Words and pictures: Malcolm Anderson
I sleepwalk into retreat.
Dorset my silent shield. My cloak of comforting dark shadow.
Steaming mugs of tea the colour of freshly ploughed fields served in chipped mugs from the kiosk on West Bay promenade.
The sharp tang of vinegar and airborne salt spray mingling with the odours of the harbour at low tide: seaweed, day old fish, exposed mud and the back-of-the-throat hit of two-stroke petrol.
Beech nuts crunch underfoot like yesterday’s forgotten snail shells. Homes no more. The empty carcasses of precious lives past. Yellowing leaves tumble erratically to earth where they lie waiting to return to soil that birthed them.
Dust unto dust.
In shady corners the air is thick with the scent of old schoolroom lockers, familiar as musty dried soil clinging to abandoned rugby boots and crumpled towels growing fungi behind iron radiators.
The horizon is dominated by silhouettes of sleeping giants rubbing shoulders with half buried memories of my youth. Loneliness helps me reconnect with places that I’d forgotten that I’d forgotten: Eggardon, Cogden, Eype, Symondsbury. Pilsdon Pen, Hursey, Common Water Lane. The Royal Oak, The Tiger.

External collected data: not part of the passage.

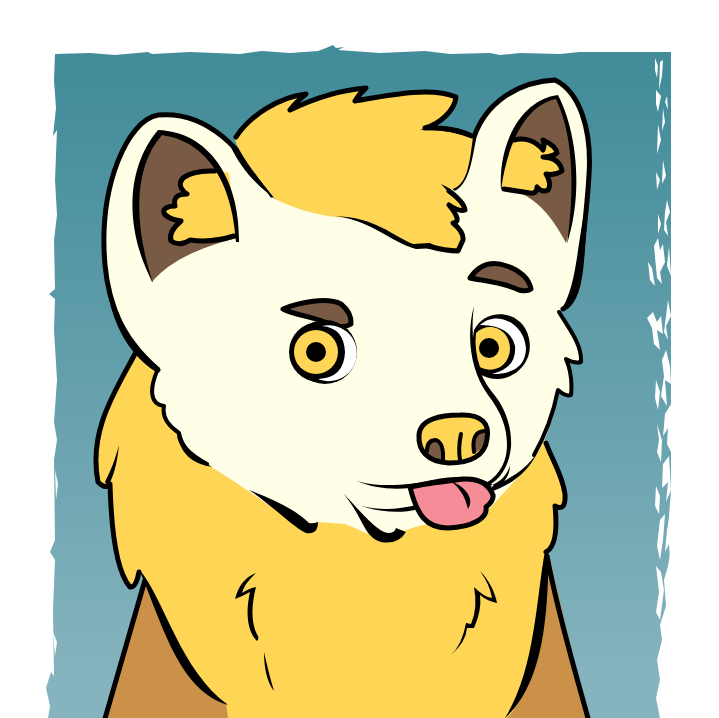
<!DOCTYPE html>
<html lang="en">
<head>
<meta charset="utf-8">
<title>Marten portrait</title>
<style>
:root{--ink:#000;--cream:#fffee6;--gold:#ffd556;--tan:#cc9148;--umber:#785a45;--pink:#f68c98;--paper:#fff;--teal-deep:#438c9a;--teal-pale:#86b4be}
html,body{margin:0;background:var(--paper);overflow:hidden}
svg{display:block;width:719px;height:718px}
.cream{fill:var(--cream)}.gold{fill:var(--gold)}.tan{fill:var(--tan)}.umber{fill:var(--umber)}.pink{fill:var(--pink)}.paper{fill:var(--paper)}.ink{fill:var(--ink)}
.line{fill:none;stroke:var(--ink);stroke-width:5;stroke-linecap:round;stroke-linejoin:round}
.fine{stroke-width:4}
.sky-top{stop-color:var(--teal-deep)}.sky-low{stop-color:var(--teal-pale)}
</style>
</head>
<body>
<svg viewBox="0 0 719 718" role="img" aria-label="Cartoon yellow-throated marten with its tongue out">
<defs>
<linearGradient id="sky" x1="0" y1="0" x2="0" y2="1"><stop class="sky-top" offset=".05"/><stop class="sky-low" offset=".95"/></linearGradient>
</defs>

<g id="backdrop">
<path fill="url(#sky)" d="M55 54L90 53L115 55L148 52L152 54L190 52L240 54L262 51L290 53L318 51L326 48L333 45L336 48L344 47L338 50L380 53L425 51L450 54L490 53L500 55L520 53L560 54L580 52L671 52V490L668 530L670 560L666 600L671 602L668 640L663 680L660 718H48L50 706L46 688L51 672L54 676L53 610L55 560L50 552L55 540L54 460L57 440L54 422L57 380L54 330L55 299L49 294L55 289L54 240L57 215L55 180L57 130L53 136L56 108L54 80Z"/>
<g id="brush-gaps" class="paper">
<path d="M655 58L658 66L657 78L655 70ZM660 62L663 60L662 76L659 90ZM656 90L661 96L658 112L656 104ZM663 108L665 122L662 131ZM658 124L661 140L657 154ZM667 96L668 110L665 102ZM656 172L660 180L657 190ZM663 160L666 176L662 184ZM667 200L670 212L666 222L668 236L664 230L665 212ZM658 214L661 224L658 234ZM654 246L658 238L660 250L663 244L665 262L660 272L662 284L657 278ZM648 262L652 268L655 286L650 280ZM669 246L671 276L667 266ZM647 318L653 312L657 322L661 316L663 334L657 330L660 350L654 344L652 328ZM668 300L671 316L666 326L668 340L664 332ZM662 360L666 350L670 366L671 384L665 380L667 406L661 396L664 376ZM656 380L660 392L658 410L655 398ZM665 414L671 404V452L667 444L668 428L663 436ZM657 424L662 440L661 462L657 452L659 440ZM663 464L669 456L671 490L666 502L668 482L662 488ZM656 486L660 496L659 514L655 506ZM671 508V540L665 552L667 530ZM660 520L665 514L663 540L660 560L657 546ZM656 566L661 572L664 590L660 620L656 612L659 592ZM671 548V718H660L656 698L660 680L657 660L662 640L660 625L666 606L664 580L668 566Z"/>
<path d="M55 470L58 484L56 500ZM53 632L57 642L55 656Z"/>
</g>
</g>

<g id="body">
<path class="tan" d="M104 718L145 577L232 700V718Z"/>
<path class="tan" d="M588 718L547 548L500 718Z"/>
<path class="line" d="M104 722L145 580M589 722C575 670 558 615 547 556"/>
</g>

<g id="ruff">
<path class="gold" d="M136 350C115 390 88 430 98 482Q106 490 111 484C110 520 115 570 130 588Q138 588 139 570C160 605 185 680 226 703L228 718H507C537 690 540 600 546 551Q558 546 554 505Q567 514 565 494C562 474 553 460 544 438L400 330Z"/>
<path class="line" d="M136 352C116 390 88 430 98 482Q106 490 110 484C111 520 115 570 130 587Q136 588 139 572M546 443C553 462 562 474 565 494Q566 512 555 506Q559 545 546 552"/>
<path class="ink" d="M139 569C165 600 180 670 228 705C180 690 165 632 139 569ZM545 551L549 555C547 600 548 680 505 718C535 670 536 600 545 551ZM119 445C117 465 113 478 108 486L105 482C111 470 115 460 119 445Z"/>
<g id="chest-tufts">
<path class="ink" d="M256 573Q240 579 235 599Q243 596 250 592C246 610 246 630 257 641Q259 639 258 636C251 625 251 606 256 587Q250 588 242 593Q244 584 256 573ZM264 652C264 668 267 682 274 691C270 678 267 665 264 652Z"/>
<path class="ink" d="M480 571C489 580 495 592 497 603Q487 601 480 595Q482 610 474 628L467 628Q466 642 451 655Q462 645 466 623L471 624Q478 608 474 587Q484 597 492 598Q490 585 480 571Z"/>
</g>
</g>

<g id="head">
<path class="cream" d="M105 265C98 185 128 120 158 115C212 110 245 155 275 199L455 188C468 180 470 155 474 137C485 105 515 82 555 80C580 92 592 130 590 175C588 210 583 235 582 255C580 285 575 303 560 311C570 330 582 345 581 362Q575 364 566 358Q573 375 571 395Q566 397 558 390C553 422 545 450 520 475L488 510L415 527L398 533Q395 542 383 540L345 524L318 522Q316 532 305 530C280 513 245 488 210 466C190 456 178 440 180 433Q162 422 163 407C150 405 150 390 158 370C125 350 108 300 105 265Z"/>
<path class="line" d="M158 370C125 350 108 300 105 265C98 185 128 120 158 115C212 110 243 155 272 195"/>
<path class="line" d="M455 188C468 180 470 155 474 137C485 105 515 82 555 80C580 92 592 130 589 175C587 210 583 235 582 255C580 285 575 303 563 309"/>
<path class="ink" d="M230 145C250 160 262 180 277 200C258 187 240 168 230 145ZM105 260C110 300 122 335 160 368L158 373C120 350 105 305 105 260ZM588 195C585 250 586 292 560 312C578 285 576 245 588 195Z"/>
<path class="line fine" d="M157 371C150 388 149 404 164 406Q161 421 179 433Q178 448 207 464M559 312C570 330 582 345 581 362Q575 364 566 359Q573 375 571 395Q566 397 558 390C553 415 546 434 534 455"/>
<path class="ink" d="M177 432L181 433Q184 451 212 467Q180 462 177 432ZM249 490C275 500 296 510 309 523Q313 524 318 522Q318 535 306 533C290 525 272 505 249 490ZM343 493C360 511 372 526 384 532Q394 535 396 528L406 532Q398 545 381 542C363 536 365 520 343 493Z"/>
</g>

<g id="left-ear">
<path class="umber" d="M160 132C134 155 128 225 152 282C168 262 200 247 237 238C238 190 215 140 160 132Z"/>
<path class="gold" d="M229 173C215 169 193 170 183 178Q176 186 187 194Q172 194 175 206C160 206 158 217 181 221Q168 232 171 241Q180 247 190 240Q212 243 237 237Z"/>
<path class="line" d="M215 171Q193 170 183 178Q176 186 187 194Q172 194 175 206C160 206 158 217 181 221Q168 232 171 241Q180 247 190 240Q212 243 234 236"/>
<path class="ink" d="M158 130C210 132 240 180 239 242L236 242C233 195 215 143 162 135C135 165 132 220 153 283C122 225 128 165 158 130Z"/>
</g>

<g id="right-ear">
<path class="umber" d="M557 97C525 100 505 145 501 189C530 190 550 212 566 243C580 200 575 130 557 97Z"/>
<path class="gold" d="M510 143C522 136 535 140 543 150Q545 146 543 140Q556 146 557 153Q552 157 543 157Q560 158 562 171Q554 176 546 174Q552 184 548 190Q542 193 537 187Q537 194 531 194L502 189Q502 160 510 143Z"/>
<path class="line" d="M514 140C525 137 536 141 543 150Q545 146 543 140Q556 146 557 153Q552 157 543 157Q560 158 562 171Q554 176 546 174Q552 184 548 190Q542 193 537 187Q537 194 530 193L504 189"/>
<path class="ink" d="M558 95C576 130 584 190 567 244C575 185 573 135 556 99C525 105 507 145 501 190C498 145 520 100 558 95Z"/>
</g>

<g id="hair">
<path class="gold" d="M235 140C250 115 280 97 306 94Q298 101 290 110C315 98 340 90 366 88L355 101C385 96 430 84 456 97C455 110 440 125 423 129Q447 126 473 137C470 160 468 182 455 188Q450 190 449 190Q462 201 465 210Q459 212 450 206Q463 222 453 223Q464 232 463 241L458 252Q448 252 428 246Q420 250 412 246C385 228 365 219 337 217C312 215 290 206 275 199C258 178 240 155 235 140Z"/>
<path class="line" d="M236 137C250 115 280 97 306 94Q296 102 290 110C315 98 340 90 366 88Q359 94 355 101C385 96 430 86 456 97C455 110 440 124 425 128Q447 126 472 136M449 191Q464 202 465 210Q459 212 449 205Q463 222 453 223Q464 232 463 240L458 251Q446 251 428 246"/>
<path class="ink" d="M335 216C375 217 393 236 413 244L430 243L440 249Q425 248 416 249C390 242 373 221 335 216ZM420 130Q448 121 473 134L471 138Q450 129 420 130ZM441 184Q455 190 462 201L454 198Z"/>
</g>

<g id="brows">
<path class="umber line" d="M283 309C300 302 327 297 341 304Q352 313 351 324Q345 328 334 326C315 316 296 316 283 309Z" style="fill:var(--umber)"/>
<path class="umber line" d="M470 278C480 263 493 261 507 266C519 270 529 278 531 289Q527 292 519 290C502 282 485 281 470 278Z" style="fill:var(--umber)"/>
</g>

<g id="left-eye">
<circle class="ink" cx="325" cy="352" r="32"/>
<circle class="ink" cx="319" cy="352" r="30"/>
<path class="paper" d="M322 326A28 28 0 1 1 318 379Q344 378 345 352Q344 328 322 326Z"/>
<circle class="gold" cx="316" cy="352" r="22"/>
<circle class="ink" cx="316" cy="352" r="10"/>
</g>

<g id="right-eye">
<path class="ink" d="M474 330C484 310 514 308 526 330C538 355 520 378 498 379Q487 379 480 374Q470 352 474 330Z"/>
<path class="paper" d="M480 325C497 309 525 324 526 349Q525 374 492 374Q517 368 515 346Q510 325 480 325Z"/>
<path class="gold" d="M476 333C490 320 510 330 510 349C509 367 493 374 480 367Q474 350 476 333Z"/>
<circle class="ink" cx="489" cy="348" r="10"/>
</g>

<g id="muzzle">
<path class="ink" d="M474 306C470 335 474 370 492 392C507 409 512 430 511 447C509 465 502 478 488 486L486 483C501 474 507 460 507 445C507 427 501 412 488 395C470 371 466 334 474 306Z"/>
<path class="ink" d="M357 481C380 488 410 485 432 480C460 475 480 475 494 486L489 489C470 476 445 481 423 486C399 491 375 489 357 481ZM361 506C382 511 400 509 417 505L419 509C400 514 380 512 361 506ZM537 453C525 470 512 478 491 487L493 491C512 484 528 472 537 453ZM510 465Q506 480 490 486L496 488Q510 479 510 465Z"/>
<path class="pink line" d="M410 487C424 484 440 482 456 480C474 477 487 481 493 495Q494 501 486 507C488 518 473 527 448 528C426 528 417 515 410 487Z" style="fill:var(--pink)"/>
<path class="ink" d="M452 482C465 486 475 499 468 509C465 496 460 489 452 482Z"/>
</g>

<g id="nose">
<path class="gold" d="M419 435C420 419 441 415 460 415C482 414 490 424 487 439C485 456 470 463 449 463C427 462 418 450 419 435Z"/>
<path class="umber" d="M426 452Q427 439 436 440Q444 443 443 461Q432 460 426 452ZM474 450Q472 432 482 431L487 433Q487 446 474 454Z"/>
<path class="line fine" d="M427 451Q427 440 436 440Q444 443 443 460M474 452Q471 432 484 431M461 434Q458 448 460 460"/>
<path class="line" d="M419 435C420 419 441 415 460 415C482 414 490 424 487 439C485 456 470 463 449 463C427 462 418 450 419 435Z"/>
</g>
</svg>
</body>
</html>
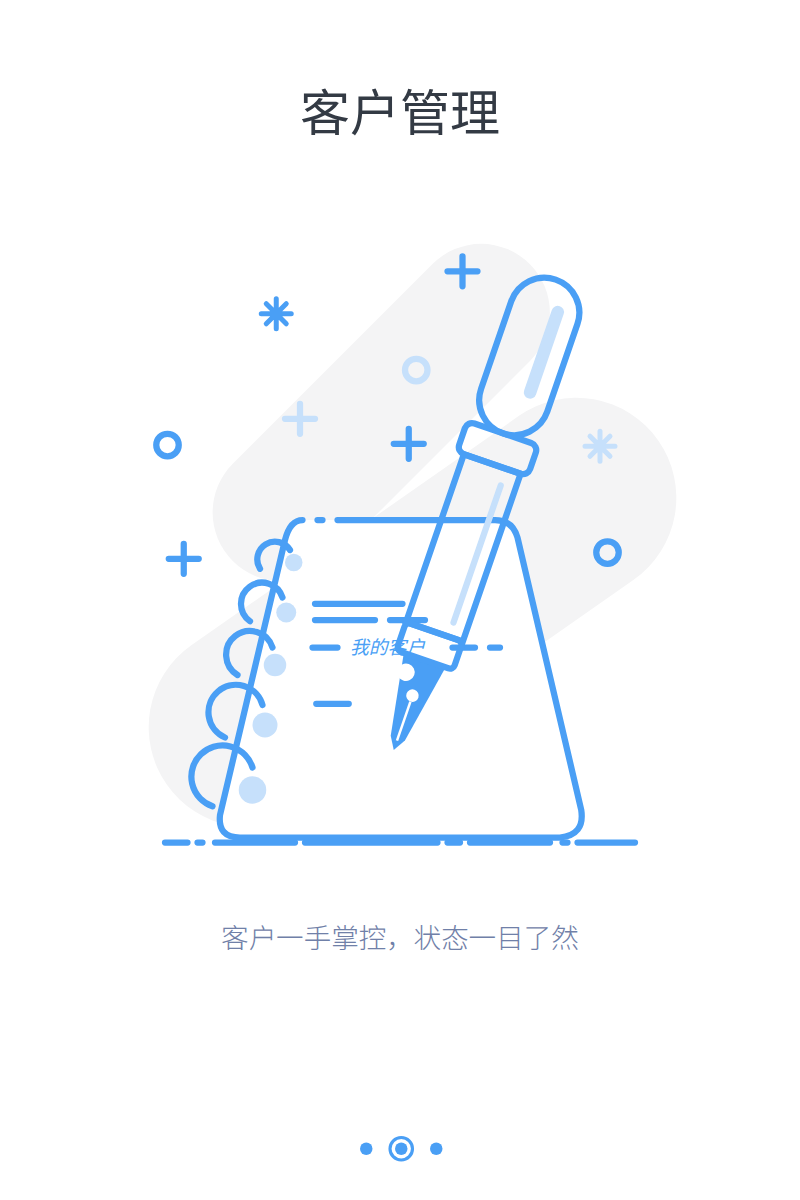
<!DOCTYPE html>
<html lang="zh">
<head>
<meta charset="utf-8">
<title>客户管理</title>
<link rel="stylesheet" href="https://fonts.googleapis.com/css2?family=Noto+Sans+SC:wght@300;400&display=swap">
<style>
  :root {
    --blue: #4a9ff5;
    --blue-light: #c6e0fb;
    --backdrop: #f4f4f5;
    --paper: #ffffff;
    --title: #333a44;
    --caption: #7080a8;
  }
  html, body { margin: 0; padding: 0; overflow: hidden; background: var(--paper); }
  .onboarding { width: 800px; height: 1200px; position: relative; }
  .onboarding svg { display: block; width: 800px; height: 1200px; }
  .heading { font-family: "Noto Sans SC", sans-serif; font-weight: 400; fill: var(--title); }
  .tagline { font-family: "Noto Sans SC", sans-serif; font-weight: 300; fill: var(--caption); }
  .note-label { font-family: "Noto Sans SC", sans-serif; font-style: italic; fill: var(--blue); }
  .line-blue { stroke: var(--blue); stroke-width: 5; stroke-linecap: round; fill: none; }
  .line-light { stroke: var(--blue-light); stroke-width: 5; stroke-linecap: round; fill: none; }
</style>
</head>
<body>
<main class="onboarding">
<svg viewBox="0 0 640 960" xmlns="http://www.w3.org/2000/svg">
  <defs>
    <g id="plus-blue"><path class="line-blue" d="M-12 0H12M0 -12V12"/></g>
    <g id="plus-light"><path class="line-light" d="M-12 0H12M0 -12V12"/></g>
    <g id="spark"><path d="M-12 0H12M0 -12V12M-8 -8L8 8M-8 8L8 -8" stroke-width="4" stroke-linecap="round"/></g>
  </defs>

  <text class="heading" x="320" y="105" font-size="40" text-anchor="middle">客户管理</text>

  <g class="backdrop" fill="var(--backdrop)">
    <rect x="-55" y="-168" width="110" height="336" rx="55" transform="translate(305 330) rotate(45)"/>
    <rect x="-80" y="-240" width="160" height="480" rx="80" transform="translate(330 490) rotate(55)"/>
  </g>

  <g class="sparkles">
    <use href="#plus-blue" x="370" y="217"/>
    <use href="#plus-light" x="240" y="335"/>
    <use href="#plus-blue" x="327" y="355"/>
    <use href="#plus-blue" x="147" y="447"/>
    <use href="#spark" x="221" y="251" stroke="var(--blue)"/>
    <use href="#spark" x="480" y="357" stroke="var(--blue-light)"/>
    <circle class="line-blue" cx="134" cy="356" r="9"/>
    <circle class="line-light" cx="333" cy="296" r="9"/>
    <circle class="line-blue" cx="486" cy="442" r="9"/>
  </g>

  <g class="notebook">
    <path d="M248 416H396Q410 416 414 430L465 648Q468 668 448 670H192Q174 670 176 652L228 432Q232 416 248 416Z" fill="var(--paper)"/>
    <path class="line-blue" d="M270 416H396Q410 416 414 430L465 648Q468 668 448 670H192Q174 670 176 652L228 432Q232 416 242 416"/>
    <path class="line-blue" d="M254 416H258"/>
    <g class="rings">
      <circle cx="235" cy="450" r="7" fill="var(--blue-light)"/>
      <circle cx="229" cy="490" r="8" fill="var(--blue-light)"/>
      <circle cx="220" cy="532" r="9" fill="var(--blue-light)"/>
      <circle cx="212" cy="580" r="10" fill="var(--blue-light)"/>
      <circle cx="202" cy="632" r="11" fill="var(--blue-light)"/>
      <path class="line-blue" d="M232 440A14 14 0 1 0 208 455"/>
      <path class="line-blue" d="M226 478A17 17 0 1 0 200 497"/>
      <path class="line-blue" d="M218 518A19 19 0 1 0 190 540"/>
      <path class="line-blue" d="M210 564A22 22 0 1 0 180 590"/>
      <path class="line-blue" d="M202 614A25 25 0 1 0 170 645"/>
    </g>
    <path class="line-blue" d="M252 483H322M252 496H300M312 496H340M250 518H270M362 518H380M392 518H400M253 563H279"/>
    <text class="note-label" x="280" y="523" font-size="15">我的客户</text>
  </g>

  <g class="pen" transform="translate(315 600) rotate(19)">
    <path d="M-18 -78L18 -78L6 -10L0 0L-6 -10Z" fill="var(--blue)"/>
    <circle cx="0" cy="-46" r="5" fill="var(--paper)"/>
    <path d="M0 -41V-8" stroke="var(--paper)" stroke-width="2"/>
    <circle cx="-11" cy="-62" r="7" fill="var(--paper)"/>
    <rect x="-24" y="-100" width="48" height="24" rx="4" fill="var(--paper)" class="line-blue"/>
    <rect x="-24" y="-242" width="48" height="142" fill="var(--paper)" class="line-blue"/>
    <path class="line-light" d="M12 -228V-112"/>
    <rect x="-30" y="-268" width="60" height="26" rx="6" fill="var(--paper)" class="line-blue"/>
    <rect x="-28" y="-398" width="56" height="130" rx="28" fill="var(--paper)" class="line-blue"/>
    <path d="M10 -374V-306" stroke="var(--blue-light)" stroke-width="10" stroke-linecap="round"/>
  </g>

  <path class="line-blue" stroke-width="4" d="M132 674H150M158 674H162M172 674H236M244 674H350M358 674H368M376 674H440M450 674H454M462 674H508"/>

  <text class="tagline" x="320" y="758" font-size="22" text-anchor="middle">客户一手掌控，状态一目了然</text>

  <g class="pager" fill="var(--blue)">
    <circle cx="293" cy="919" r="5"/>
    <circle cx="321" cy="919" r="9" fill="none" stroke="var(--blue)" stroke-width="2.5"/>
    <circle cx="321" cy="919" r="5"/>
    <circle cx="349" cy="919" r="5"/>
  </g>
</svg>
</main>
</body>
</html>
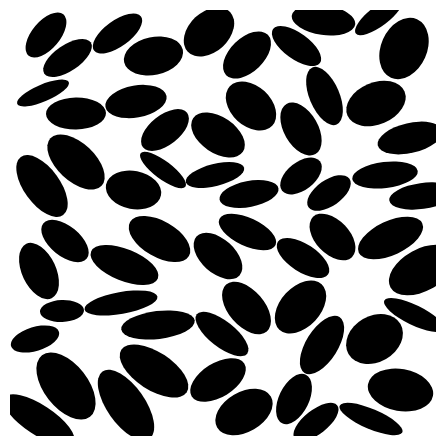
<!DOCTYPE html>
<html lang="en">
<head>
<meta charset="utf-8">
<title>Scattered ellipse pattern</title>
<style>
:root { --paper: #fff; --ink: #000; }
html, body { margin: 0; background: var(--paper); overflow: hidden; }
.pattern { display: block; width: 446px; height: 446px; }
.pebbles { fill: var(--ink); }
</style>
</head>
<body>
<svg class="pattern" viewBox="0 0 446 446" role="img" aria-label="Black ellipses scattered on white">
<defs>
<clipPath id="tile"><rect x="10" y="10" width="426" height="426"/></clipPath>
</defs>
<g class="pebbles" clip-path="url(#tile)">
<g id="row-1">
<ellipse rx="27" ry="14" transform="translate(46 35) rotate(-50)"/>
<ellipse rx="28" ry="13" transform="translate(67.500 58) rotate(-34)"/>
<ellipse rx="29" ry="13" transform="translate(117.500 33.500) rotate(-36)"/>
<ellipse rx="30" ry="19" transform="translate(153.500 56) rotate(-12)"/>
<ellipse rx="29" ry="20" transform="translate(209 32) rotate(-43)"/>
<ellipse rx="29" ry="17" transform="translate(247 55) rotate(-44)"/>
<ellipse rx="29" ry="13" transform="translate(296.500 46) rotate(36)"/>
<ellipse rx="32" ry="15" transform="translate(323.500 20) rotate(8)"/>
<ellipse rx="29" ry="10" transform="translate(379 16) rotate(-37)"/>
<ellipse rx="32" ry="23" transform="translate(404 48.500) rotate(-66)"/>
</g>
<g id="row-2">
<ellipse rx="28" ry="8.500" transform="translate(43 93) rotate(-23)"/>
<ellipse rx="30" ry="16" transform="translate(76 113.500) rotate(-1)"/>
<ellipse rx="31" ry="16" transform="translate(136 101.500) rotate(-10)"/>
<ellipse rx="28" ry="15" transform="translate(165 130) rotate(-38)"/>
<ellipse rx="30" ry="18" transform="translate(218 135) rotate(34)"/>
<ellipse rx="29" ry="20" transform="translate(251 106) rotate(43)"/>
<ellipse rx="31" ry="15" transform="translate(324.500 96) rotate(67)"/>
<ellipse rx="29" ry="17" transform="translate(301 129) rotate(60)"/>
<ellipse rx="31" ry="21" transform="translate(376 103.500) rotate(-23)"/>
<ellipse rx="33" ry="15" transform="translate(410 138) rotate(-13)"/>
</g>
<g id="row-3">
<ellipse rx="36" ry="18" transform="translate(42 186) rotate(54)"/>
<ellipse rx="35" ry="19" transform="translate(76 162) rotate(43)"/>
<ellipse rx="28" ry="19" transform="translate(133.500 190) rotate(11)"/>
<ellipse rx="28" ry="9" transform="translate(163 170) rotate(37)"/>
<ellipse rx="30" ry="11" transform="translate(215 175) rotate(-14)"/>
<ellipse rx="30" ry="13" transform="translate(249 194) rotate(-11)"/>
<ellipse rx="24" ry="14" transform="translate(301 176) rotate(-38)"/>
<ellipse rx="25" ry="13" transform="translate(329 193) rotate(-35)"/>
<ellipse rx="33" ry="13" transform="translate(385 175) rotate(-7)"/>
<ellipse rx="33" ry="13" transform="translate(422 196) rotate(-8)"/>
</g>
<g id="row-4">
<ellipse rx="28" ry="15" transform="translate(65 241) rotate(39)"/>
<ellipse rx="30" ry="17" transform="translate(39 271) rotate(65)"/>
<ellipse rx="36" ry="16" transform="translate(124.500 265) rotate(22)"/>
<ellipse rx="34" ry="18" transform="translate(159.500 239) rotate(30)"/>
<ellipse rx="29" ry="17" transform="translate(218 256) rotate(42)"/>
<ellipse rx="31" ry="14" transform="translate(247.500 232) rotate(25)"/>
<ellipse rx="30" ry="14" transform="translate(303 258) rotate(33)"/>
<ellipse rx="28" ry="17" transform="translate(332.500 237) rotate(46)"/>
<ellipse rx="35" ry="17" transform="translate(390.500 238) rotate(-25)"/>
<ellipse rx="36" ry="21" transform="translate(422 270) rotate(-29)"/>
</g>
<g id="row-5">
<ellipse rx="22" ry="11" transform="translate(62 311) rotate(-2)"/>
<ellipse rx="25" ry="12" transform="translate(35 339) rotate(-17)"/>
<ellipse rx="37" ry="11" transform="translate(121 303) rotate(-10)"/>
<ellipse rx="37" ry="14" transform="translate(158 325) rotate(-7)"/>
<ellipse rx="32" ry="13" transform="translate(222 334) rotate(38)"/>
<ellipse rx="31" ry="18" transform="translate(246.500 308) rotate(49)"/>
<ellipse rx="31" ry="20" transform="translate(300.500 307) rotate(-47)"/>
<ellipse rx="33" ry="16" transform="translate(322 345) rotate(-58)"/>
<ellipse rx="30" ry="23" transform="translate(374.500 339) rotate(-30)"/>
<ellipse rx="33" ry="10" transform="translate(414 315) rotate(26)"/>
</g>
<g id="row-6">
<ellipse rx="39" ry="22" transform="translate(66 386) rotate(52)"/>
<ellipse rx="41" ry="15" transform="translate(39 420) rotate(33)"/>
<ellipse rx="41" ry="19" transform="translate(126 405) rotate(55)"/>
<ellipse rx="39" ry="19" transform="translate(154 371) rotate(33)"/>
<ellipse rx="31" ry="17" transform="translate(218 380) rotate(-32)"/>
<ellipse rx="31" ry="20" transform="translate(244 412) rotate(-30)"/>
<ellipse rx="27" ry="15" transform="translate(294 399) rotate(-64)"/>
<ellipse rx="27" ry="12" transform="translate(316 422) rotate(-38)"/>
<ellipse rx="34" ry="10" transform="translate(371 419) rotate(23)"/>
<ellipse rx="33" ry="21" transform="translate(400.500 390) rotate(10)"/>
</g>
</g>
</svg>
</body>
</html>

Names have power. Power of remembering, of belonging and a sense of place.
As I remember I wake.
My heart is filled by the rasping of waves on shingle shores and willo-the-wisps of dappled golden sunlight playing on the woodland floor.
As I wake I move forward.